“Rising interest rates is the story today,” said Tomomi Yamashita, a fund manager who helps oversee the equivalent of $5 billion at Shinkin Asset Management Co. in Tokyo. “There’s also a lot of profit-taking going on. When volatility is high, investors want to take off risk.”
Of course this was also componded by a Chinese PMI under 50 for thew first time in 7 months and some obtuse testimony from Ben Bernanke regarding the withdrawal of QE stimulus. The market surely must be aware that the QE had to come to an end at some stage. Japan most of realises that it can't go it alone and Abe's hoped for double hammer of his own Yen destroying stimulus and simultaneous US growth absent any monetary brakes is now under very close scrutiny.
Australia, the most cyclical of cyclical nations looks very vulnerable. Today Ford pulled out of Australian manufacturing (exit 2016) after years of government subsidies. The high Aussie Dollar, inflation of wages and a newly introduced carbon tax left Detroit to walk away leaving GM and Toyota free to produce piecemeal efforts against very little competition. And the AUD . . . well we're now at 96 cents and for mine they'll be a bounce of sorts, but until we get to 85 it's still overvalued by maybe a standard deviation.
The next target therefore becomes high yield bonds and after that corporate bonds of various grades. The ETF world is abuzz at the moment regarding various index re-weighting in the wake of the Apple mega bond ($17bn). Most of the concerns were about re-striking baskets while avoiding liquidity squeezes. If we get a bond sell of the liquidity problem will be for the sellers rather than the buyers. Investors should think carefully about their bond positions.
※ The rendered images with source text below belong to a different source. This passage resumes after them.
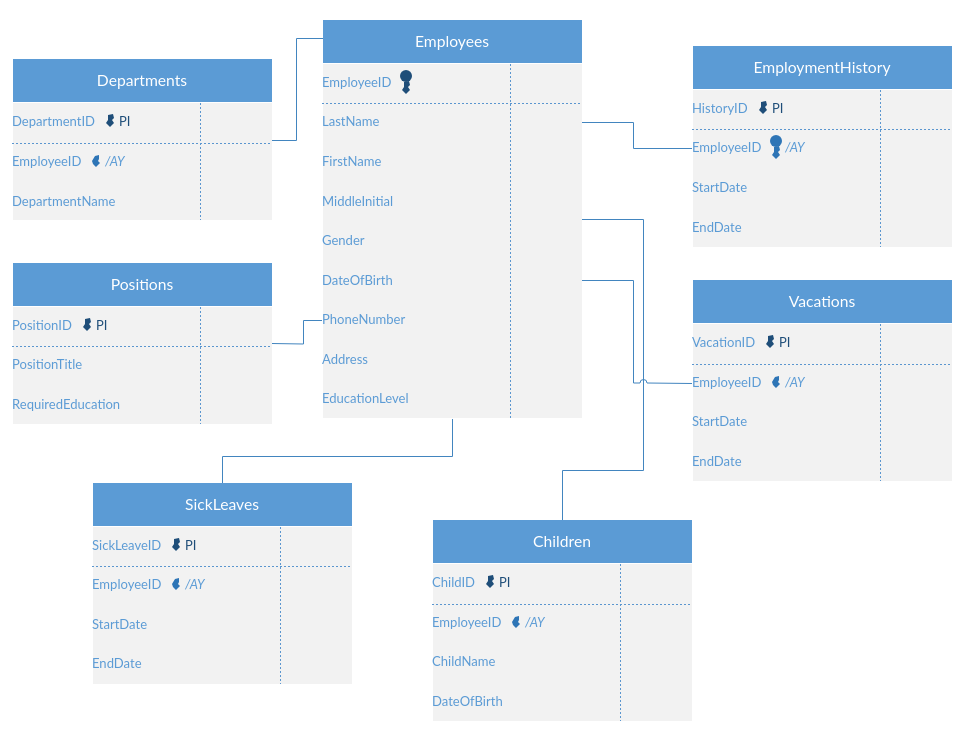
<!DOCTYPE html>
<html lang="en">
<head>
<meta charset="utf-8">
<title>Employee database diagram</title>
<style>
:root {
  --header: #5b9bd5;
  --body: #f2f2f2;
  --field: #5b9bd5;
  --rule: #5b96cf;
  --link: #4285bf;
  --primary: #1f4e79;
  --foreign: #2e75b6;
}
* { box-sizing: border-box; margin: 0; padding: 0; }
body { width: 965px; height: 735px; overflow: hidden; background: #fff; font-family: Lato, "Open Sans", sans-serif; }
.diagram { position: relative; width: 965px; height: 735px; overflow: hidden; }
.entity { position: absolute; left: var(--x); top: var(--y); width: 259px; }
.entity h2 { height: 43px; margin-bottom: 1px; padding-right: 1px; background: var(--header); color: #fff; font-size: 15.7px; font-weight: 400; line-height: 43px; text-align: center; }
.fields { position: relative; display: grid; grid-template-rows: var(--rows); list-style: none; background: var(--body); }
.fields::after { content: ""; position: absolute; left: 187px; top: 0; bottom: 0; width: 1px; background: repeating-linear-gradient(var(--rule) 0 2px, transparent 2px 4px); }
.fields li { position: relative; display: flex; gap: 9px; align-items: flex-start; margin-left: -1px; color: var(--field); font-size: 13.05px; line-height: 36px; white-space: nowrap; }
.fields li:first-child::after { content: ""; position: absolute; left: 0; right: 0; top: 100%; height: 1px; background: repeating-linear-gradient(90deg, var(--rule) 0 2px, transparent 2px 4px); }
.key { flex: none; width: 40px; height: 36px; }
.primary { fill: var(--primary); }
.foreign { fill: var(--foreign); }
.foreign-mark { fill: var(--field); }
.links { position: absolute; left: 0; top: 0; fill: none; stroke: var(--link); stroke-width: 1; pointer-events: none; }
.symbols { position: absolute; width: 0; height: 0; }
</style>
</head>
<body>
<svg class="symbols" aria-hidden="true">
  <defs>
    <path id="key-tip" d="M4 12L9 11L10 15L8 17L10 20L6 24L2 20L4 17Z"/>
    <path id="key-bit" d="M2 18L5 13L9 12L9 16L8 18L10 20L6 24L3 21Z"/>
    <g id="whole-key"><circle cx="6" cy="12" r="6"/><use href="#key-tip" y="6"/></g>
    <text id="primary-mark" x="15" y="22.5" font-size="13">PI</text>
    <text id="foreign-mark" class="foreign-mark" x="15" y="22.5" font-size="13" font-style="italic">/AY</text>
    <g id="primary-key"><use href="#key-tip"/><use href="#primary-mark"/></g>
    <g id="foreign-key"><use href="#key-bit"/><use href="#foreign-mark"/></g>
  </defs>
</svg>
<main class="diagram">
  <section class="entity" style="--x:13px;--y:59px;--rows:40px 40px 37px">
    <h2>Departments</h2>
    <ul class="fields">
      <li><span>DepartmentID</span><svg class="key primary" aria-hidden="true"><use href="#primary-key"/></svg></li>
      <li><span>EmployeeID</span><svg class="key foreign" aria-hidden="true"><use href="#foreign-key"/></svg></li>
      <li><span>DepartmentName</span></li>
    </ul>
  </section>

  <section class="entity" style="--x:13px;--y:263px;--rows:39px 40px 38px">
    <h2>Positions</h2>
    <ul class="fields">
      <li><span>PositionID</span><svg class="key primary" aria-hidden="true"><use href="#primary-key"/></svg></li>
      <li><span>PositionTitle</span></li>
      <li><span>RequiredEducation</span></li>
    </ul>
  </section>

  <section class="entity" style="--x:323px;--y:20px;--rows:39px 40px 40px 39px 40px 39px 40px 39px 38px">
    <h2>Employees</h2>
    <ul class="fields">
      <li><span>EmployeeID</span><svg class="key primary" aria-hidden="true"><use href="#whole-key"/></svg></li>
      <li><span>LastName</span></li>
      <li><span>FirstName</span></li>
      <li><span>MiddleInitial</span></li>
      <li><span>Gender</span></li>
      <li><span>DateOfBirth</span></li>
      <li><span>PhoneNumber</span></li>
      <li><span>Address</span></li>
      <li><span>EducationLevel</span></li>
    </ul>
  </section>

  <section class="entity" style="--x:693px;--y:46px;--rows:39px 40px 40px 38px">
    <h2>EmploymentHistory</h2>
    <ul class="fields">
      <li><span>HistoryID</span><svg class="key primary" aria-hidden="true"><use href="#primary-key"/></svg></li>
      <li><span>EmployeeID</span><svg class="key foreign" aria-hidden="true"><use href="#whole-key"/><use href="#foreign-mark"/></svg></li>
      <li><span>StartDate</span></li>
      <li><span>EndDate</span></li>
    </ul>
  </section>

  <section class="entity" style="--x:693px;--y:280px;--rows:40px 39px 40px 38px">
    <h2>Vacations</h2>
    <ul class="fields">
      <li><span>VacationID</span><svg class="key primary" aria-hidden="true"><use href="#primary-key"/></svg></li>
      <li><span>EmployeeID</span><svg class="key foreign" aria-hidden="true"><use href="#foreign-key"/></svg></li>
      <li><span>StartDate</span></li>
      <li><span>EndDate</span></li>
    </ul>
  </section>

  <section class="entity" style="--x:93px;--y:483px;--rows:39px 40px 39px 39px">
    <h2>SickLeaves</h2>
    <ul class="fields">
      <li><span>SickLeaveID</span><svg class="key primary" aria-hidden="true"><use href="#primary-key"/></svg></li>
      <li><span>EmployeeID</span><svg class="key foreign" aria-hidden="true"><use href="#foreign-key"/></svg></li>
      <li><span>StartDate</span></li>
      <li><span>EndDate</span></li>
    </ul>
  </section>

  <section class="entity" style="--x:433px;--y:520px;--rows:40px 39px 40px 38px">
    <h2>Children</h2>
    <ul class="fields">
      <li><span>ChildID</span><svg class="key primary" aria-hidden="true"><use href="#primary-key"/></svg></li>
      <li><span>EmployeeID</span><svg class="key foreign" aria-hidden="true"><use href="#foreign-key"/></svg></li>
      <li><span>ChildName</span></li>
      <li><span>DateOfBirth</span></li>
    </ul>
  </section>

  <svg class="links" width="965" height="735" viewBox="0 0 965 735" aria-hidden="true">
    <path d="M272 140.5H296.5V38.5H323"/>
    <path d="M272 343.5L303.5 344V320.5H322"/>
    <path d="M582 122.5H633.5V148.5H692"/>
    <path d="M582 219.5H643.5V470.5H562.5V520"/>
    <path d="M582 280.5H633.5V383H640A3.5 3.5 0 0 1 647 383L692 383.5"/>
    <path d="M452.5 419V456.5H222.5V483"/>
  </svg>
</main>
</body>
</html>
The weather remains damp in Sydney. I took the day off from riding to dry off the kit and prepare for a weekend in the Blue Mountains west of Sydney. I'll probably be riding alone as my usual partner can't make it. The biggest problem with riding in the countryside after heavy storms is the various road debris to be found along the way. I had a choice today to change from the Mavic Cosmic Carbones on my Cannodale to the somewhat stronger Fulcrum Zero's and their Vittoria Open Pave tyres. The Exalith brake track on the Mavic's swayed my view and I'll stick with the better braking surface over the advantage of slightly stronger tyres. Ideally I'd like to take both, but without a workstand at the farm it can be somewhat problematic changing brake pads, wheels and getting things aligned.
Tonight is the last time trial of the Giro. It's a 20km up hill drag. I'm wondering how many riders will ditch the TT bikes in favor of the standard climbing bike plus triathlon extensions as demonstrated to great effect by Richie Porte at Paris - Nice earlier in the year. We shall see . . .